WHAT YOU ARE ASKED TO DO
Line by line, please look for the word "color" in the following records, then copy each line you find it in.

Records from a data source
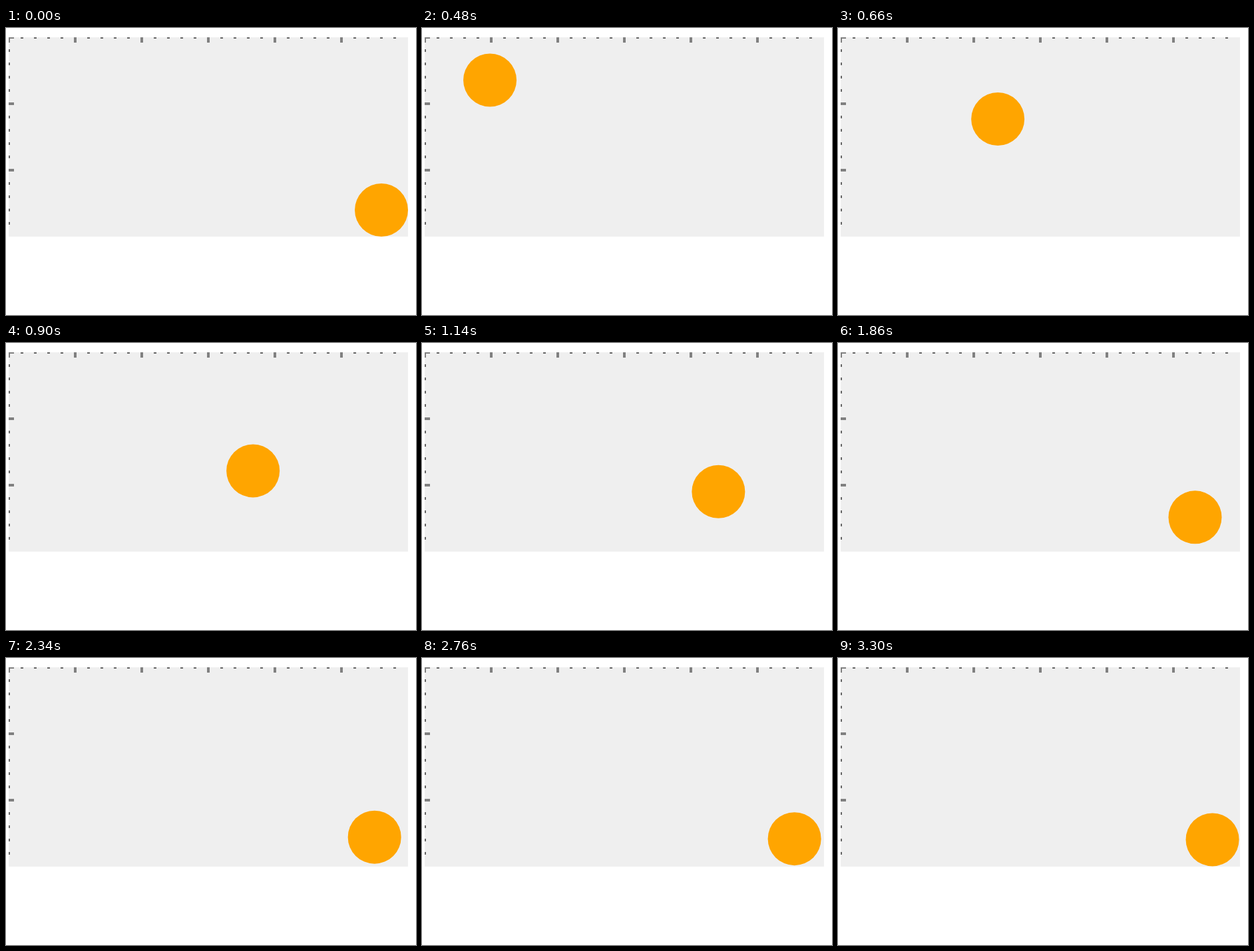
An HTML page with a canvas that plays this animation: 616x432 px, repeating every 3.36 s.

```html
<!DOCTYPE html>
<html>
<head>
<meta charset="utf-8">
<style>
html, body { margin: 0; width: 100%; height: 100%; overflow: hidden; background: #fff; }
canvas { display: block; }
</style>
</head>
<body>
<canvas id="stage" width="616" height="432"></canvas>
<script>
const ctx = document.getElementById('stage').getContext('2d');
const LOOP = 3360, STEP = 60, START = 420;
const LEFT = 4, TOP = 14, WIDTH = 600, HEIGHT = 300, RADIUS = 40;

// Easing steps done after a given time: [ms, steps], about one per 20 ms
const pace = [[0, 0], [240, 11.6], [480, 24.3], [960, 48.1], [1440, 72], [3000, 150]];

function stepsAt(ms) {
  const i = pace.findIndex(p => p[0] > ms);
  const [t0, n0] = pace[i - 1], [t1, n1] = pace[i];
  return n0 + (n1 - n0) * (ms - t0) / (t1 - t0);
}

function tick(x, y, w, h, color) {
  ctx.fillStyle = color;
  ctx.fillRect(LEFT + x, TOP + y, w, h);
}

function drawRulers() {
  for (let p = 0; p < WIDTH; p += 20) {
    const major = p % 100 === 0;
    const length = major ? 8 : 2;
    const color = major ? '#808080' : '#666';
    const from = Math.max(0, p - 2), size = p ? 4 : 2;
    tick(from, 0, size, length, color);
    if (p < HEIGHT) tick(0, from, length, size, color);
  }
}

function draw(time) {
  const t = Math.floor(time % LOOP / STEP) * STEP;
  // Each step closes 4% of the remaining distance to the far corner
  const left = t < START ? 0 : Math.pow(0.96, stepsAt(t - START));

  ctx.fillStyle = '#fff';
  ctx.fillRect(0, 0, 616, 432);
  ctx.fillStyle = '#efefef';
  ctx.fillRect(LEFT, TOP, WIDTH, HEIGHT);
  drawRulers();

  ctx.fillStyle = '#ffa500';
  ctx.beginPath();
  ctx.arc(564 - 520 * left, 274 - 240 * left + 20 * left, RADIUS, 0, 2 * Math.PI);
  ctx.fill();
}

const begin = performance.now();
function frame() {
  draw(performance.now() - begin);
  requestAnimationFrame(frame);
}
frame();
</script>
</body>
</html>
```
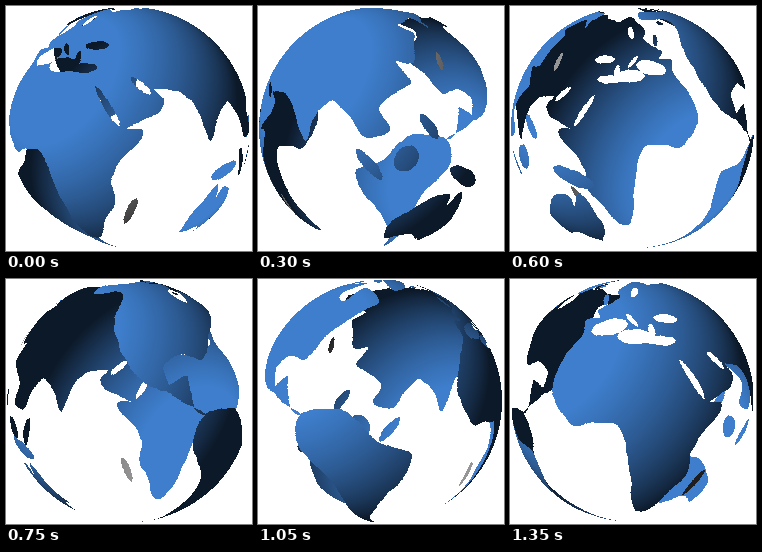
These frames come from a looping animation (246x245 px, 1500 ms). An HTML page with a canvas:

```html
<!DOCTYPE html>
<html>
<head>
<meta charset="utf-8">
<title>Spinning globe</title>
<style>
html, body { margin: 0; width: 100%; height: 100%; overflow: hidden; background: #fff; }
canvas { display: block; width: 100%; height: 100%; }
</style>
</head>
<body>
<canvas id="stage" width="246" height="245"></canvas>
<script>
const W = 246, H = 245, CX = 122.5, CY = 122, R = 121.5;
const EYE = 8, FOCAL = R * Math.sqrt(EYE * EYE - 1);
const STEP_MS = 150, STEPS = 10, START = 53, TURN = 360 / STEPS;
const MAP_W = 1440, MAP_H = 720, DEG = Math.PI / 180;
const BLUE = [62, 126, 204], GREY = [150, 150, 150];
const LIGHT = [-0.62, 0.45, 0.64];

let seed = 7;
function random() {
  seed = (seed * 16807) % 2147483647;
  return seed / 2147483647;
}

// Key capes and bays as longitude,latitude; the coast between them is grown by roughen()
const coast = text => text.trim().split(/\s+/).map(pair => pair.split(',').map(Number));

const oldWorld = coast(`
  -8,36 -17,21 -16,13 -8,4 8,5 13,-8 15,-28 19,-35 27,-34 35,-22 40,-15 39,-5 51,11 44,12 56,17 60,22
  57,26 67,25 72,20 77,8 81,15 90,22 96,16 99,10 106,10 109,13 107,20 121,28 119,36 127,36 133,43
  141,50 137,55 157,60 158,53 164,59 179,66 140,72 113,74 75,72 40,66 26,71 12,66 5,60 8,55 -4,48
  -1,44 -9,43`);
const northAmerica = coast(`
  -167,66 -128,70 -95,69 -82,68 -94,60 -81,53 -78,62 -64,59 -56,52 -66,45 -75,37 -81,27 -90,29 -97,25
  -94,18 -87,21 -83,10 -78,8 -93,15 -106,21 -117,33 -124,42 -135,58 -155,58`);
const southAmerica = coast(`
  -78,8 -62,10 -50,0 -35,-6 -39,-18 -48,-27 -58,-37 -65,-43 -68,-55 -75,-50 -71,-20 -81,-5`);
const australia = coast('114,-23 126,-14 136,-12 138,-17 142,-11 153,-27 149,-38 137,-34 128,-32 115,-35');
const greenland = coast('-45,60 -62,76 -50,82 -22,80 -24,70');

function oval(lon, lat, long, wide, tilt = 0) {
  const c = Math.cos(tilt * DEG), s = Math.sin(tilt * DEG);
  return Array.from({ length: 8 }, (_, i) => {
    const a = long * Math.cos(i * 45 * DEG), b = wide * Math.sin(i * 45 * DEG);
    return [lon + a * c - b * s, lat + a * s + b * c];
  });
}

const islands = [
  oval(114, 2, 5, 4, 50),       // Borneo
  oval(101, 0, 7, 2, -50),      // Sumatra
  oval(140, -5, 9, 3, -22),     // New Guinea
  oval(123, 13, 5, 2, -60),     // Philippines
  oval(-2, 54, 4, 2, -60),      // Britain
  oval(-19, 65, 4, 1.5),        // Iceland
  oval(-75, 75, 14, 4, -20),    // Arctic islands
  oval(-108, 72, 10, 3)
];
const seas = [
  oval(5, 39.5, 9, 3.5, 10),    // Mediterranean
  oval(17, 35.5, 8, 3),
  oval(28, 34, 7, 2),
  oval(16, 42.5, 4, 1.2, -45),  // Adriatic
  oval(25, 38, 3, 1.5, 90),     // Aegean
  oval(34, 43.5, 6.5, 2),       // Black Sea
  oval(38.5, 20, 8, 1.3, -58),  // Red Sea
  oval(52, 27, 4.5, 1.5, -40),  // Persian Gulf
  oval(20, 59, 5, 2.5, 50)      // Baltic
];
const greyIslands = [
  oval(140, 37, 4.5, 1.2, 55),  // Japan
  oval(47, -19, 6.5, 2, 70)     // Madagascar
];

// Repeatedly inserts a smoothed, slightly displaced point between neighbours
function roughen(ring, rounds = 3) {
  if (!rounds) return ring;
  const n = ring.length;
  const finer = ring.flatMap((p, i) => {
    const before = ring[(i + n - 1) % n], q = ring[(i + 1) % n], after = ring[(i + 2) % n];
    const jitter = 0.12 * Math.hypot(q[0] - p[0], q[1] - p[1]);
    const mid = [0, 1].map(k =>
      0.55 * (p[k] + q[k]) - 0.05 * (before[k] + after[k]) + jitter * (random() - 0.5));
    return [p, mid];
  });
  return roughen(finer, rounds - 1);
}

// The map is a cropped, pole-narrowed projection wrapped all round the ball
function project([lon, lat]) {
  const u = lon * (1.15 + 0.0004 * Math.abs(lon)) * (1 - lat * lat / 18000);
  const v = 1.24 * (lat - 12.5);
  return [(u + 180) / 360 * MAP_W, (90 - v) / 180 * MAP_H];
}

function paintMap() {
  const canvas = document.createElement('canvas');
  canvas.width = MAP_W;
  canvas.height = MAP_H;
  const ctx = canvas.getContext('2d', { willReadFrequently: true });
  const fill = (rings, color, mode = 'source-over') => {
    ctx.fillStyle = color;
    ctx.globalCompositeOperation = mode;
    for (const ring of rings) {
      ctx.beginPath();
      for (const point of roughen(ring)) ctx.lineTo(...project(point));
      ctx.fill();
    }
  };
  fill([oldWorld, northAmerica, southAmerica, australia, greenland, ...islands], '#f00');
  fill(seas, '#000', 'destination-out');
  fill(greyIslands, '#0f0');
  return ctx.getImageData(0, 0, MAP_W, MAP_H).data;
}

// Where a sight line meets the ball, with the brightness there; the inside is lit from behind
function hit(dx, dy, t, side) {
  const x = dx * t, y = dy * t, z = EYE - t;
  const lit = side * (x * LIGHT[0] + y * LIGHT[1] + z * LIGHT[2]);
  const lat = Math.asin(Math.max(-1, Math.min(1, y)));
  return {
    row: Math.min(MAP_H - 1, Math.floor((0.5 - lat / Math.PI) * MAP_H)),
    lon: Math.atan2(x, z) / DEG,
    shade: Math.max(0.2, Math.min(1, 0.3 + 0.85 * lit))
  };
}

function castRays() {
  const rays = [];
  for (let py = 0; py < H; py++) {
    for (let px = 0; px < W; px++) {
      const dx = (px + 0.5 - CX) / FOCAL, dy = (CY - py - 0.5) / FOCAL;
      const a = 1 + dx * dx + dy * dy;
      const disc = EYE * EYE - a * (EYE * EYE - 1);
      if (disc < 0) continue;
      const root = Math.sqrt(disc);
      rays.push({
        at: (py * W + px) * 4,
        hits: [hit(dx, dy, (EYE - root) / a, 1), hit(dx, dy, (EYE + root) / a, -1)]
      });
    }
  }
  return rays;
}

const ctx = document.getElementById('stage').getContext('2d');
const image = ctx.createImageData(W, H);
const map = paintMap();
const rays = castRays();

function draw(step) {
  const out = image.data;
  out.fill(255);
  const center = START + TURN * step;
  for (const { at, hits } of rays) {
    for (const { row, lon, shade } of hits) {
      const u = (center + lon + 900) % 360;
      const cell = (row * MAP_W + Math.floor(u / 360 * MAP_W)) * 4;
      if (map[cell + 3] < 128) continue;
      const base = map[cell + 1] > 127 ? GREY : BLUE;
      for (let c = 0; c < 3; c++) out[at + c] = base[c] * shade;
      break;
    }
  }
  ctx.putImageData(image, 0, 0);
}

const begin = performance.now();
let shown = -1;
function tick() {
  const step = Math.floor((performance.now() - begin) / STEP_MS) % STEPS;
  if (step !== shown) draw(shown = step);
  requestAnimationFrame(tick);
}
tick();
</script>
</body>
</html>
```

ANSWER FOR THE TASK
function tick(x, y, w, h, color) {
  ctx.fillStyle = color;
    const color = major ? '#808080' : '#666';
    tick(from, 0, size, length, color);
    if (p < HEIGHT) tick(0, from, length, size, color);
  const fill = (rings, color, mode = 'source-over') => {
    ctx.fillStyle = color;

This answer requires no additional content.